Jan:

A few weeks back, Dan posted about the good, bad, and wish we didn’t miss of India. We thought this was an apt time to reflect on India, because our two year anniversary of leaving India just passed.

For us, a lot has changed in two years. We left India thinking that we may never return, and now we know that there is no way we can not go back. To me, India is a place that gives and takes. It’s a place of the highest highs and the lowest lows. India is a juxtaposition between the old and the new, the rich and the poor, the good and the bad... You get the picture. Everything in India is juxtaposed.

I left India exhausted. Just straight up burnt out, physically exhausted and dirty, and mentally drained. But I also left India with a deeper connection to myself, to Dan, and to this vibrant new world we had been exposed to.

If I could go back to India—and I will—it’s not about what historical sights I would see, what cultural festivities and customs I would bear witness to, what food I would delight in—no, for me, it’s about what I would feel. Before embarking on our trip to India I remember having a deep knowing that I needed to open my heart and embrace India like an old friend. But in practice, on the ground I wasn’t able to.

India and I had an awkward way of dancing around each other. What do I mean by this? I mean India zigged when I zagged, India pushed me too hard before I was ready, and at times it didn’t push me hard enough. I can attribute this dance to where I was in life, and I think that’s all part of the beauty of India. In retrospect India was telling me to slow down. To stop. To ponder. India was telling me to let go of my long held fears, my traumas and my preconceived notions about the world. To. Just. Be. To accept the dirty, the ugly, the difficult, and to rejoice in the beauty of confusion, uncertainty and uncomfortable surroundings.

It’s actually really interesting how different my reflections are than Dan’s. I’m someone who sees things as I feel them—and with an innate curiosity. I’m ever curious about the way that people live, what they eat, how they function; often down to the smallest details that leave Dan scratching his head when I voice my thoughts. I have a desire to understand, to feel and to connect on a transcendent level with those I meet. But sometimes, I'm nervous too. I don't always know how to bridge those gaps, and to truly embrace culture or humanity as it is. I'm still learning how to do this!  

Picture of Janice with some kids in Hampi who were eager to get their pictures taken with us.

Dan:

The thing I keep coming back to when I think about India is how at peace I/we felt in the Himalayas, when we spent 10 days in Mcleod Ganj. While we were able to find moments of peace in other parts of India too, something about the Himalayas just creates this feeling of serenity and acceptance with where you are and what you're doing.

I agree that one of India’s lessons is to force you to open up and embrace the experience. While in India, there’s a feeling that you're just there, being in it—you can’t get away from it, you can’t go around it, you can only go deeper into the experience.
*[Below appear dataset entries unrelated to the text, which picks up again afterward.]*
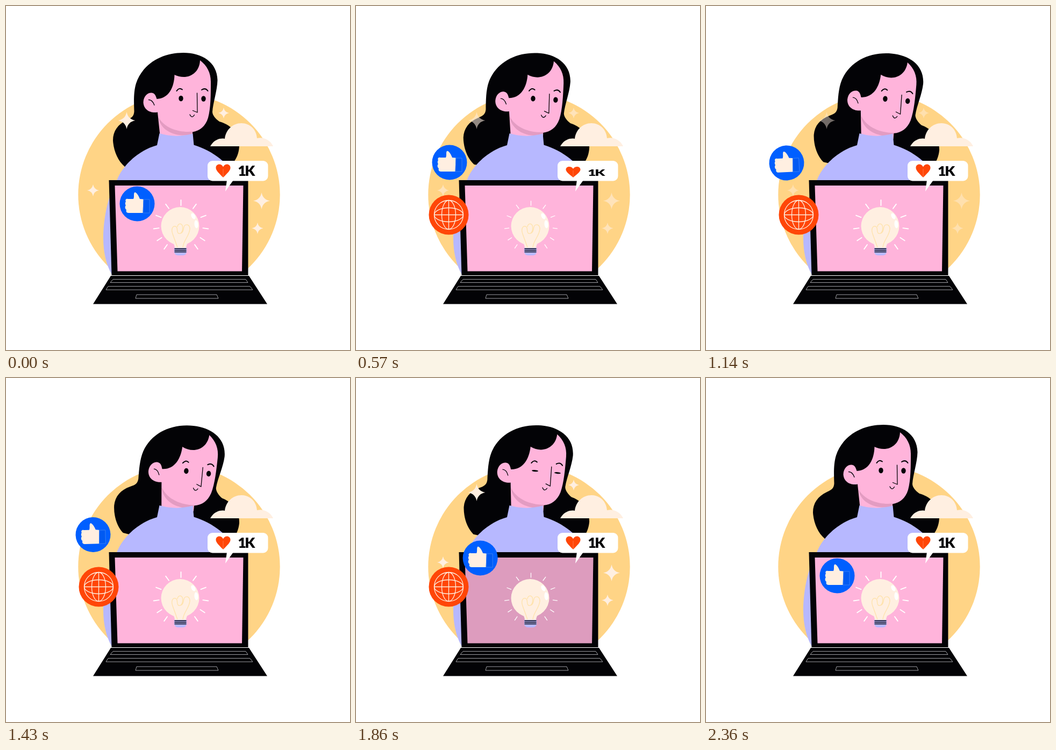
An HTML page that plays this animation: 640 px wide and 640 px high, repeating every 2.43 s.

```html
<!DOCTYPE html>
<html lang="en">
<head>
<meta charset="utf-8">
<title>Idea on a laptop</title>
<style>
  html, body { margin: 0; width: 100%; height: 100%; overflow: hidden; background: #fff; }
  svg { display: block; width: 100%; height: 100%; }
  .ink { fill: #030306; }
  .skin { fill: #ffb4db; }
  .cream { fill: #ffefe1; }
  .lilac { fill: #b7b8ff; }
  .line { fill: none; stroke: #030306; stroke-linecap: round; stroke-linejoin: round; }
  .keys { fill: none; stroke: #c4c4c8; stroke-width: .8; }
  .wire { fill: none; stroke: #ffefe1; stroke-width: 1.3; }
  .count { font: 900 27px Lato, "Noto Sans", sans-serif; letter-spacing: -2.5px; }
</style>
</head>
<body>
<svg viewBox="0 0 640 640">
  <circle cx="322" cy="351" r="187.700" fill="#ffd486"/>

  <g id="head">
    <path class="ink" d="M330 87C289 87 254 108 242 144C237 160 238 180 238.500 196C238 205 234 208 225 212C208 220 199 233 199 250C200 269 208 288 221 299L250 303L424 290C431 280 434 270 434 258C432 234 416 220 397 215C390 210 384 203 384 197C385 180 393 158 393.500 138C393 104 364 87 330 87Z"/>
    <path class="skin" d="M361 101C374 111 381 124 381 141C381 165 381 190 376 208C371 224 361 232 347 234.500V245H287L282 197.500C270 200 256 194 255.500 179C256 167 264 161 271 161.500C277 162 279 168 280.500 173C303 172 313 151 313.500 128C336 139 360 127 361 101Z"/>
    <path d="M283.500 207C296 229 325 236 347 233.500L346 239C318 245 288 234 283.500 207Z" fill="#e39cc2"/>
    <path class="line" stroke-width="1.300" d="M265.500 174.500C271 174.500 274 179 276 184.500M355.500 162L356 198L347.500 194.500M342 202Q346 210 350.500 202.500"/>
    <path class="line" stroke-width="2" d="M317.500 158Q322 151 328 155.500M364 156Q371 151.500 375.500 158"/>
    <ellipse class="ink eye" cx="325.500" cy="172"/>
    <ellipse class="ink eye" cx="367.500" cy="172.500"/>
  </g>

  <path class="lilac" d="M285.500 237Q317 246 347.500 237.500L349.500 258.500C385 270 416 292 430 325V500H197C187 482 181 460 181 432C181 395 190 352 206 325C217 295 248 268 281 259Z"/>
  <path class="cream" d="M380 261C386 250 397 245 407 247C409 230 422 218 438 218C454 218 466 230 467 246C480 243 492 250 497 261Z"/>

  <path class="ink" d="M191.500 324H450.500V501H196.500Z"/>
  <path class="skin" d="M202.500 334H441.500L439 493.500H207.500Z"/>
  <path id="shade" d="M202.500 334H441.500L439 493.500H207.500Z"/>
  <path d="M196 501.500H452" stroke="#fff"/>
  <path class="ink" d="M195 502H452L486 554.500H162Z"/>
  <path class="keys" d="M199 508.500H446L450 514.500H194ZM190 521.500H454L459 528H186ZM243 537H392L395 544H241Z"/>

  <g id="rays" stroke="#fff" stroke-linecap="round"></g>
  <circle class="cream" cx="324" cy="409.500" r="35.500"/>
  <path class="cream" d="M309 438H340Q335 444 335 451H314Q314 444 309 438Z"/>
  <path fill="none" stroke="#ffe3ae" stroke-width="1.400" d="M319 449L310 424C306 413 312 407 317 411C320 414 317 421 321 423C327 425 330 416 328 408C324 402 319 407 319 411M329 449C330 436 341 428 342 415C342 405 333 405 331 411C330 417 329 422 325 423"/>
  <path class="lilac" d="M313 450H336V458Q335 464 328 464H321Q314 464 313 458Z"/>
  <path class="line" stroke-width="1.300" d="M314 451.500H335M314 454.500H335M314 457.500H335"/>
  <g fill="#fff">
    <ellipse cx="348.500" cy="391" rx="3.500" ry="6" transform="rotate(-28 348.500 391)"/>
    <ellipse cx="354" cy="406" rx="3.500" ry="7.500" transform="rotate(-6 354 406)"/>
  </g>

  <rect x="375" y="288" width="112.500" height="37.500" rx="9" fill="#fff"/>
  <path d="M411 324L408 345L423 324Z" fill="#fff"/>
  <g id="heart">
    <path fill="#ff4607" d="M404 319C396 311 390.500 306 390.500 301C390.500 293 401 292 404 299.500C407 292 417.500 293 417.500 301C417.500 306 412 311 404 319Z"/>
    <path d="M404 303V318" stroke="#ff9068" stroke-width=".7"/>
  </g>
  <g id="count"><text class="ink count" x="446" y="316" text-anchor="middle">1K</text></g>

  <g id="stars" class="cream"></g>

  <g id="globe">
    <circle r="37" fill="#ff4607"/>
    <g class="wire">
      <circle r="27"/>
      <ellipse rx="13" ry="27"/>
      <ellipse rx="27" ry="13"/>
      <path d="M0 -27V27M-27 0H27"/>
    </g>
  </g>
  <g id="like">
    <circle r="32.500" fill="#005fff"/>
    <path class="cream" d="M-5 -21C-2 -23 3 -15 5 -9L11.500 -8.500L10.500 17L-16 17C-20 17 -21 14 -20 11C-23 9 -23 5 -21 3C-23 0 -22 -3 -21 -4C-23 -8 -20 -10 -17 -9L-7 -9C-5 -13 -7 -18 -5 -21Z"/>
    <path d="M12 -8H23V17H11Z" fill="#005af2" stroke="#5c93f2" stroke-width=".6"/>
  </g>
</svg>

<script>
const LOOP = 2430, FPS = 14, RAYS = 5;
const $ = id => document.getElementById(id);
const eyes = document.querySelectorAll('.eye');

function set(el, attrs) {
  for (const name in attrs) el.setAttribute(name, attrs[name]);
}
function add(parent, tag, attrs) {
  const el = document.createElementNS('http://www.w3.org/2000/svg', tag);
  set(el, attrs);
  return parent.appendChild(el);
}

function addStar(x, y, r) {
  const w = r * .15;
  add($('stars'), 'path', {
    d: `M0 ${-r}Q${w} ${-w} ${r} 0Q${w} ${w} 0 ${r}Q${-w} ${w} ${-r} 0Q${-w} ${-w} 0 ${-r}Z`,
    transform: `translate(${x} ${y})`
  });
}
addStar(224.5, 213, 16);
addStar(475.5, 362.5, 15.5);
addStar(162, 343, 11);
addStar(405, 199, 10);
addStar(468, 413.5, 10.5);

// Rays fan out from the top and close up toward the socket
const rays = [];
for (let i = -RAYS; i <= RAYS; i++) {
  const n = Math.abs(i);
  const el = add($('rays'), 'line', {
    transform: `translate(325.5 407.5) rotate(${i * (38 - 1.8 * n)})`,
    y1: -36.5 - 1.6 * n
  });
  rays.push({ el, from: 36.5 + 1.6 * n });
}

const ramp = (k, a, b) => Math.min(1, Math.max(0, (k - a) / (b - a)));
// Rises from a to the peak, then falls until b
const tent = (k, a, peak, b) => Math.min(ramp(k, a, peak), ramp(k, b, peak));
// Goes out between a and b, comes back between c and d
const trip = (k, a, b, c, d) => Math.min(ramp(k, a, b), ramp(k, d, c));
const squash = (y, s) => ({ transform: `translate(0 ${y}) scale(1 ${s}) translate(0 ${-y})` });

function draw(k) {
  set($('head'), { transform: `rotate(${7.1 * tent(k, 0, 23, 32)} 321 264)` });
  const blink = tent(k, 24, 26, 28);
  for (const eye of eyes) set(eye, { rx: 4.2 + 1.8 * blink, ry: 5.2 - 3.7 * blink });

  const dim = tent(k, 0, 4, 8) + tent(k, 8, 11.5, 15) + tent(k, 24, 28, 32);
  set($('shade'), { opacity: .27 * dim });
  set($('stars'), { opacity: ramp(k, 4, 0) + tent(k, 4, 11, 20) + tent(k, 20, 26, 33) });

  const power = 1 - tent(k, 3, 8, 13) - tent(k, 20, 26, 32);
  set($('rays'), { 'stroke-width': 1.3 + .6 * power });
  for (const { el, from } of rays) set(el, { y2: -from - 8 - 2 * power });

  set($('heart'), squash(319, 1 - .55 * tent(k, 0, 4, 10)));
  set($('count'), squash(316, 1 - .44 * tent(k, 0, 5.7, 18)));

  // The thumb leaves on a curve, then drifts left and back
  const out = trip(k, 4, 8, 24, 27.5), drift = tent(k, 8, 16, 24);
  const x = 244 - 70 * out * out - 24 * drift, y = 368 - 77 * out + drift;
  set($('like'), { transform: `translate(${x} ${y}) rotate(${-3 * drift})` });

  const slide = trip(k, 4, 7, 27, 30);
  set($('globe'), {
    transform: `translate(${244 - 71.5 * slide} ${430 - 41.5 * slide})`,
    opacity: Math.min(1, slide * 1.5)
  });
}

const start = performance.now();
function tick() {
  const t = (performance.now() - start) % LOOP;
  // Steps begin on whole hundredths of a second
  draw(Math.floor((Math.floor(t / 10) * 10 + 5) * FPS / 1000));
  requestAnimationFrame(tick);
}
tick();
</script>
</body>
</html>
```
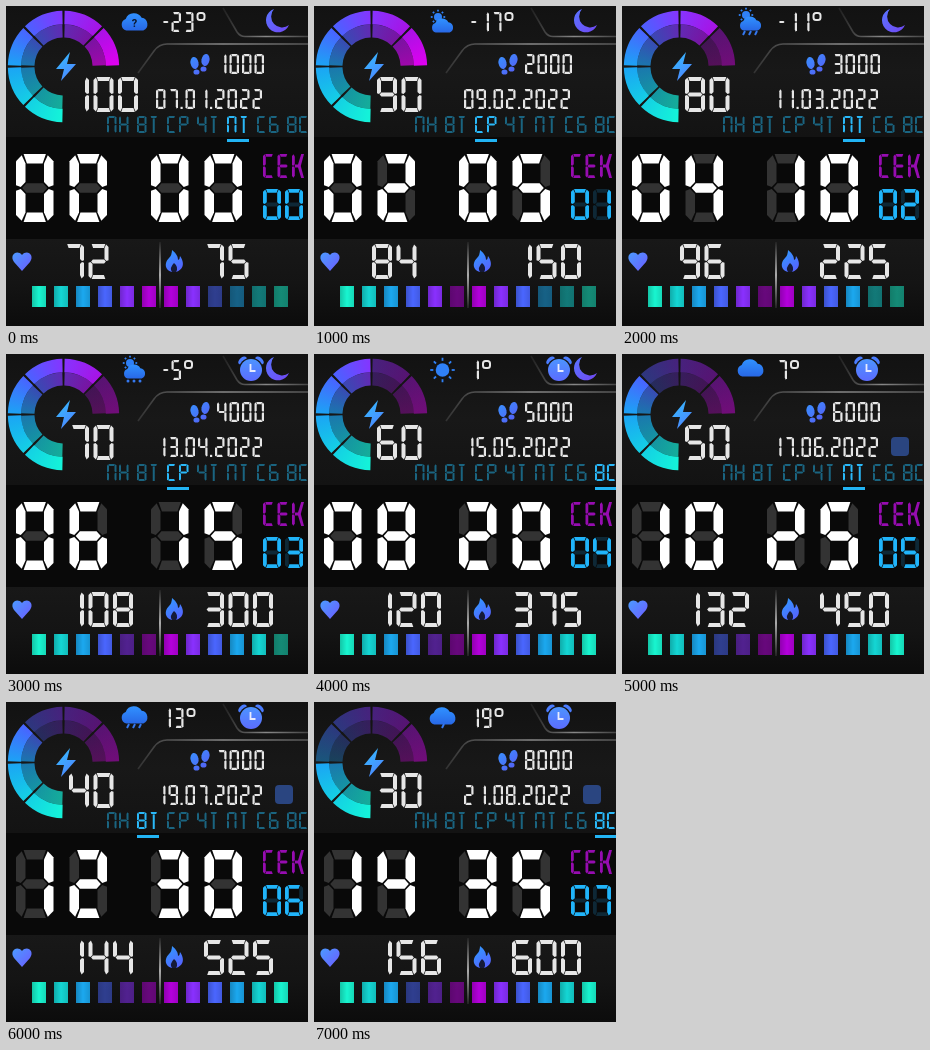
These frames come from a looping animation (302 by 320 pixels, 8000 ms). An HTML page with a canvas:

```html
<!DOCTYPE html>
<html>
<head>
<meta charset="utf-8">
<style>
html, body { margin: 0; width: 100%; height: 100%; overflow: hidden; background: #111; }
canvas { display: block; }
</style>
</head>
<body>
<canvas id="face" width="302" height="320"></canvas>
<script>
const ctx = document.getElementById('face').getContext('2d');
const COLORS = ['#18f5d0', '#14d6d4', '#1ba8ef', '#4a66ff', '#8a30ff', '#b400dc'];
const WHITE = '#e6e6e6';

// Lit segments per glyph; t = centre stem, k = diagonal arms
const GLYPHS = {
  0: 'abcdef', 1: 'bc', 2: 'abged', 3: 'abgcd', 4: 'fgbc', 5: 'afgcd', 6: 'afgedc',
  7: 'abc', 8: 'abcdefg', 9: 'abcdfg', '-': 'g',
  'П': 'abcef', 'Н': 'bcefg', 'В': 'abcdefg', 'Т': 'at', 'С': 'adef', 'Р': 'abefg',
  'Ч': 'bcfg', 'Б': 'acdefg', 'Е': 'adefg', 'К': 'efk'
};

const pad = n => String(n).padStart(2, '0');

function poly(points, color) {
  ctx.fillStyle = color;
  ctx.beginPath();
  points.forEach(([x, y]) => ctx.lineTo(x, y));
  ctx.fill();
}

function disc(x, y, rx, ry = rx, tilt = 0) {
  ctx.beginPath();
  ctx.ellipse(x, y, rx, ry, tilt, 0, Math.PI * 2);
  ctx.fill();
}

function line(x1, y1, x2, y2, width, color) {
  ctx.strokeStyle = color;
  ctx.lineWidth = width;
  ctx.beginPath();
  ctx.moveTo(x1, y1);
  ctx.lineTo(x2, y2);
  ctx.stroke();
}

function gradient(x1, y1, x2, y2, ...stops) {
  const g = ctx.createLinearGradient(x1, y1, x2, y2);
  stops.forEach((c, i) => g.addColorStop(i / (stops.length - 1), c));
  return g;
}

function shape(d, fill) {
  ctx.fillStyle = fill;
  ctx.fill(new Path2D(d));
}

function glyph(char, x, y, w, h, t, color, off) {
  const m = h / 2, c = w / 2, s = t / 2;
  const top = [[.8 * t, 0], [w - .8 * t, 0], [w - 1.15 * t, t], [1.15 * t, t]];
  const side = [[0, .75 * t], [.6 * t, .12 * t], [t, t], [t, m - .62 * t], [.5 * t, m - .1 * t], [0, m - .3 * t]];
  const flip = (p, fx, fy) => p.map(([a, b]) => [fx ? w - a : a, fy ? h - b : b]);
  const parts = {
    a: top, d: flip(top, 0, 1), f: side, b: flip(side, 1, 0), e: flip(side, 0, 1), c: flip(side, 1, 1),
    g: [[.65 * t, m], [1.1 * t, m - s], [w - 1.1 * t, m - s], [w - .65 * t, m], [w - 1.1 * t, m + s], [1.1 * t, m + s]],
    t: [[c - s, t * 1.2], [c + s, t * 1.2], [c + s, h], [c - s, h]],
    k: [[t, m - s], [c, m - s], [w - t, 0], [w, 0], [c + t, m], [w, h], [w - t, h], [c, m + s], [t, m + s]]
  };
  const lit = GLYPHS[char];
  for (const name of off ? 'abcdefg' : lit) {
    const on = lit.includes(name);
    poly(parts[name].map(([a, b]) => [x + a, y + b]), on ? color : off);
  }
}

// Fixed-pitch segment text; a dot takes a narrow cell
function write(text, x, y, w, h, t, step, color = WHITE, off) {
  for (const char of String(text)) {
    if (char === '.') {
      ctx.fillStyle = color;
      ctx.fillRect(x - .5, y + h - t, t, t);
      x += 4.5;
    } else {
      glyph(char, x, y, w, h, t, color, off);
      x += step;
    }
  }
}

const writeSmall = (text, x, y) => write(text, x, y, 9.5, 20, 2.2, 12.5);
const writeLarge = (text, x, y) => write(text, x, y, 20, 35, 4, 24.5);

function background() {
  ctx.fillStyle = gradient(0, 0, 0, 131, '#121212', '#181818', '#131313');
  ctx.fillRect(0, 0, 302, 131);
  ctx.fillStyle = '#090909';
  ctx.fillRect(0, 131, 302, 102);
  ctx.fillStyle = gradient(0, 233, 0, 320, '#181818', '#141414', '#0c0c0c');
  ctx.fillRect(0, 233, 302, 87);
  ctx.lineWidth = 1.6;
  ctx.strokeStyle = gradient(218, 0, 302, 0, '#222', '#888', '#444');
  ctx.stroke(new Path2D('M217 2L231 26Q234 30.5 239 30.5H302'));
  ctx.strokeStyle = gradient(132, 0, 302, 0, '#333', '#888', '#555');
  ctx.stroke(new Path2D('M132 67L148 45Q153 38 161 38H302'));
  line(154, 236, 154, 302, 2, gradient(0, 236, 0, 302, '#222', '#aaa', '#222'));
}

function ring(lit) {
  const x = 57.5, y = 60.5, size = Math.PI / 4;
  const g = ctx.createConicGradient(Math.PI / 2, x, y);
  ['#14f5d8', '#14d0e4', '#1ba4f5', '#4a62ff', '#8634ff', '#a812e4', '#e000f0']
    .forEach((c, i) => g.addColorStop(i / 8, c));
  ctx.strokeStyle = g;
  ctx.lineWidth = 13.3;
  for (let i = 0; i < 6; i++) {
    const start = Math.PI / 2 + i * size;
    for (const [radius, alpha] of [[49, 1], [35.7, .68]]) {
      ctx.globalAlpha = alpha * (i < lit ? 1 : .45);
      ctx.beginPath();
      ctx.arc(x, y, radius, start + 1 / radius, start + size - 1 / radius);
      ctx.stroke();
    }
  }
  ctx.globalAlpha = 1;
  shape('M64 46L50 63H58L55 75L70 58H61Z', gradient(50, 50, 70, 72, '#34bcff', '#5080ff'));
}

function sun(x, y, r) {
  disc(x, y, r);
  for (let i = 0; i < 8; i++) {
    const c = Math.cos(i * Math.PI / 4), s = Math.sin(i * Math.PI / 4);
    line(x + c * r * 1.35, y + s * r * 1.35, x + c * r * 1.8, y + s * r * 1.8, 1.8, ctx.fillStyle);
  }
}

function cloud(y, scale) {
  ctx.save();
  ctx.translate(128.5, y);
  ctx.scale(scale, scale);
  shape('M-7.5 15a5.5 5.5 0 0 1 -.5 -10.5a8 8 0 0 1 14.5 -1a6 6 0 0 1 1.5 11.5Z', gradient(0, 0, 0, 15, '#3090ff', '#2868e6'));
  ctx.restore();
}

function drops(y, xs, snow) {
  ctx.fillStyle = '#3478f0';
  for (const x of xs) snow ? disc(x, y + 2, 1.5) : line(x + 1, y, x - 1, y + 4, 2, '#3478f0');
}

function weather(n) {
  ctx.fillStyle = '#2f80f6';
  if (n === 4) return sun(128.5, 16, 6.8);
  const mixed = n > 0 && n < 4;
  if (mixed) sun(124, n === 1 ? 11 : 9, 4);
  cloud([8, 13, 11, 11, 0, 6, 5, 6][n], mixed ? .9 : 1.1);
  if (n === 0) {
    ctx.fillStyle = '#0c1830';
    ctx.font = 'bold 11px Roboto, sans-serif';
    ctx.textAlign = 'center';
    ctx.fillText('?', 128.5, 21);
  }
  if (n === 2) drops(25, [122, 128, 134]);
  if (n === 3) drops(25, [122, 128, 134], true);
  if (n === 6) drops(22, [122, 128, 134]);
  if (n === 7) drops(22, [129]);
}

function alarm() {
  ctx.fillStyle = '#4a7cff';
  disc(236.5, 6.5, 5, 3, -.7);
  disc(253.5, 6.5, 5, 3, .7);
  ctx.fillStyle = '#141414';
  disc(245, 16, 12.3);
  ctx.fillStyle = gradient(0, 5, 0, 27, '#4c94ff', '#5c6cff');
  disc(245, 16, 11);
  ctx.strokeStyle = '#e8ecff';
  ctx.lineWidth = 1.8;
  ctx.stroke(new Path2D('M244.5 10V17H249.5'));
}

function icons(n) {
  weather(n);
  if (n < 5) shape('M268 3A12 12 0 1 0 283 19A11 11 0 0 1 268 3Z', gradient(260, 4, 283, 26, '#5a74ff', '#7048f4'));
  if (n > 2) alarm();
  if (n > 4) {
    ctx.fillStyle = '#2a4580';
    ctx.beginPath();
    ctx.roundRect(269, 83, 18, 19, 4);
    ctx.fill();
  }
  ctx.fillStyle = gradient(184, 48, 204, 69, '#3694ff', '#5a58f4');
  disc(188.5, 57, 4, 6, -.2);
  disc(190.5, 66, 3, 2.6);
  disc(199.5, 54, 4, 6, .2);
  disc(197.5, 63, 3, 2.6);
  shape('M16 265L8 256C3 249 11 243 16 249C21 243 29 249 24 256Z', gradient(6, 246, 26, 264, '#4a9cff', '#6c5cff'));
  shape('M166 244C171 248 172 251 172 254Q174 253 174 250C181 260 174 266 168 266C160 266 157 258 163 252Q166 249 166 244Z',
    gradient(160, 245, 176, 266, '#2f9cff', '#5a5cff'));
  shape('M168 257Q173 261 170 266H166Q163 262 168 257Z', '#151a38');
}

function bars(left, right) {
  for (let i = 0; i < 12; i++) {
    const x = 26 + i * 22;
    ctx.globalAlpha = (i < 6 ? i < left : i - 6 < right) ? 1 : .53;
    ctx.fillStyle = COLORS[i < 6 ? i : 11 - i];
    ctx.fillRect(x, 280, 14, 21);
    ctx.fillStyle = gradient(x, 0, x + 14, 0, 'rgba(0,0,0,.2)', 'rgba(0,0,0,0)', 'rgba(0,0,0,.12)');
    ctx.fillRect(x, 280, 14, 21);
  }
  ctx.globalAlpha = 1;
}

function weekdays(today) {
  'ПН ВТ СР ЧТ ПТ СБ ВС'.split(' ').forEach((name, i) => {
    const x = 101 + i * 30, active = i === today;
    write(name, x, 110, 9.5, 17, 2, 12, active ? '#2ab8f8' : '#1a6480');
    if (active) {
      ctx.fillStyle = '#22b4f4';
      ctx.fillRect(x, 133, 22, 3);
    }
  });
}

function temperature(value) {
  let x = 155.5;
  if (value < 0) {
    glyph('-', x, 6, 8.5, 20, 2.2, WHITE);
    x += 10;
  }
  const digits = String(Math.abs(value));
  writeSmall(digits, x, 6);
  x += digits.length * 12.5;
  ctx.strokeStyle = WHITE;
  ctx.lineWidth = 2;
  ctx.beginPath();
  ctx.roundRect(x + 1, 7, 7, 7, 2.5);
  ctx.stroke();
}

function draw() {
  const n = Math.floor(performance.now() / 1000) % 8;
  const date = new Date(2022, n, 7 + 2 * n);
  const battery = 100 - 10 * n;

  background();
  ring(Math.ceil(battery * 6 / 100));
  icons(n);
  temperature(6 * n - 23);
  writeLarge(battery, 63, 71);
  writeSmall(1000 * (n + 1), 211, 48);
  writeSmall(`${pad(date.getDate())}.${pad(n + 1)}.2022`, 150, 83);
  weekdays((date.getDay() + 6) % 7);

  write(pad(2 * n), 10, 148, 37.5, 68, 9.5, 53.5, '#fff', '#333');
  write(pad(5 * n), 145, 148, 37.5, 68, 9.5, 53.5, '#fff', '#333');
  write('СЕК', 257, 148, 12, 24, 2.8, 14.5, '#960cb0');
  write(pad(n), 257, 183, 18, 31, 3.8, 22, '#20b4fa', '#0e2836');

  writeLarge(72 + 12 * n, 58, 238);
  writeLarge(75 * (n + 1), 198, 238);
  bars(6 - Math.ceil(n * .42), Math.min(6, n + 2));
  requestAnimationFrame(draw);
}
draw();
</script>
</body>
</html>
```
For me, the unexpected lesson was that the willingness to open up and experience India was something we needed to be able to do together. Travelling as a couple adds a whole new level of complexity to any travel experience. It's not enough if one person likes one place or if one of us is happy doing one thing but the other just isn't that into it. There are always compromises to be made, but the holy grail is being able to do things together that we both enjoy

When we can both fully enjoy what we're doing in the moment and feel centered and at peace with where we are, that's where our most memorable experiences together come from. This is the feeling we're always chasing on our travels. This was easier to do in Thailand and Vietnam (maybe because we’ve been there multiple times and know what to expect), but it was more difficult to achieve that unity of experience in a place like India. One of the reasons we want to go back to India is to challenge ourselves again, in new ways and with new perspectives.

The amount we've grown since our trip to India (and in many ways because of it) really changes our perspective in hindsight. Maybe we weren't quite fully prepared for India at the time we went, but it turned out to be exactly what we needed at that point in our lives for a variety of reasons. Maybe that's just what India does for people—and that's why we feel like we need to go back one day.

Picture of us at the Taj Mahal just after getting engaged.

Jan:

We reflect on India a lot—and it only gets easier, yet harder with time (see, juxtaposition again!). Next time I go to India it will be with a truly open heart, a deep sense of trust, and the intuitive knowledge that real connection comes when you let go and allow yourself to breath in, exhale, and sink into the insanity. So, for anyone heading to India soon—I urge you, let go. India will force you to be in the moment, and if you can’t be in the moment you will not derive all of the blessings that India has to offer you.

Until next time,

Janice & Dan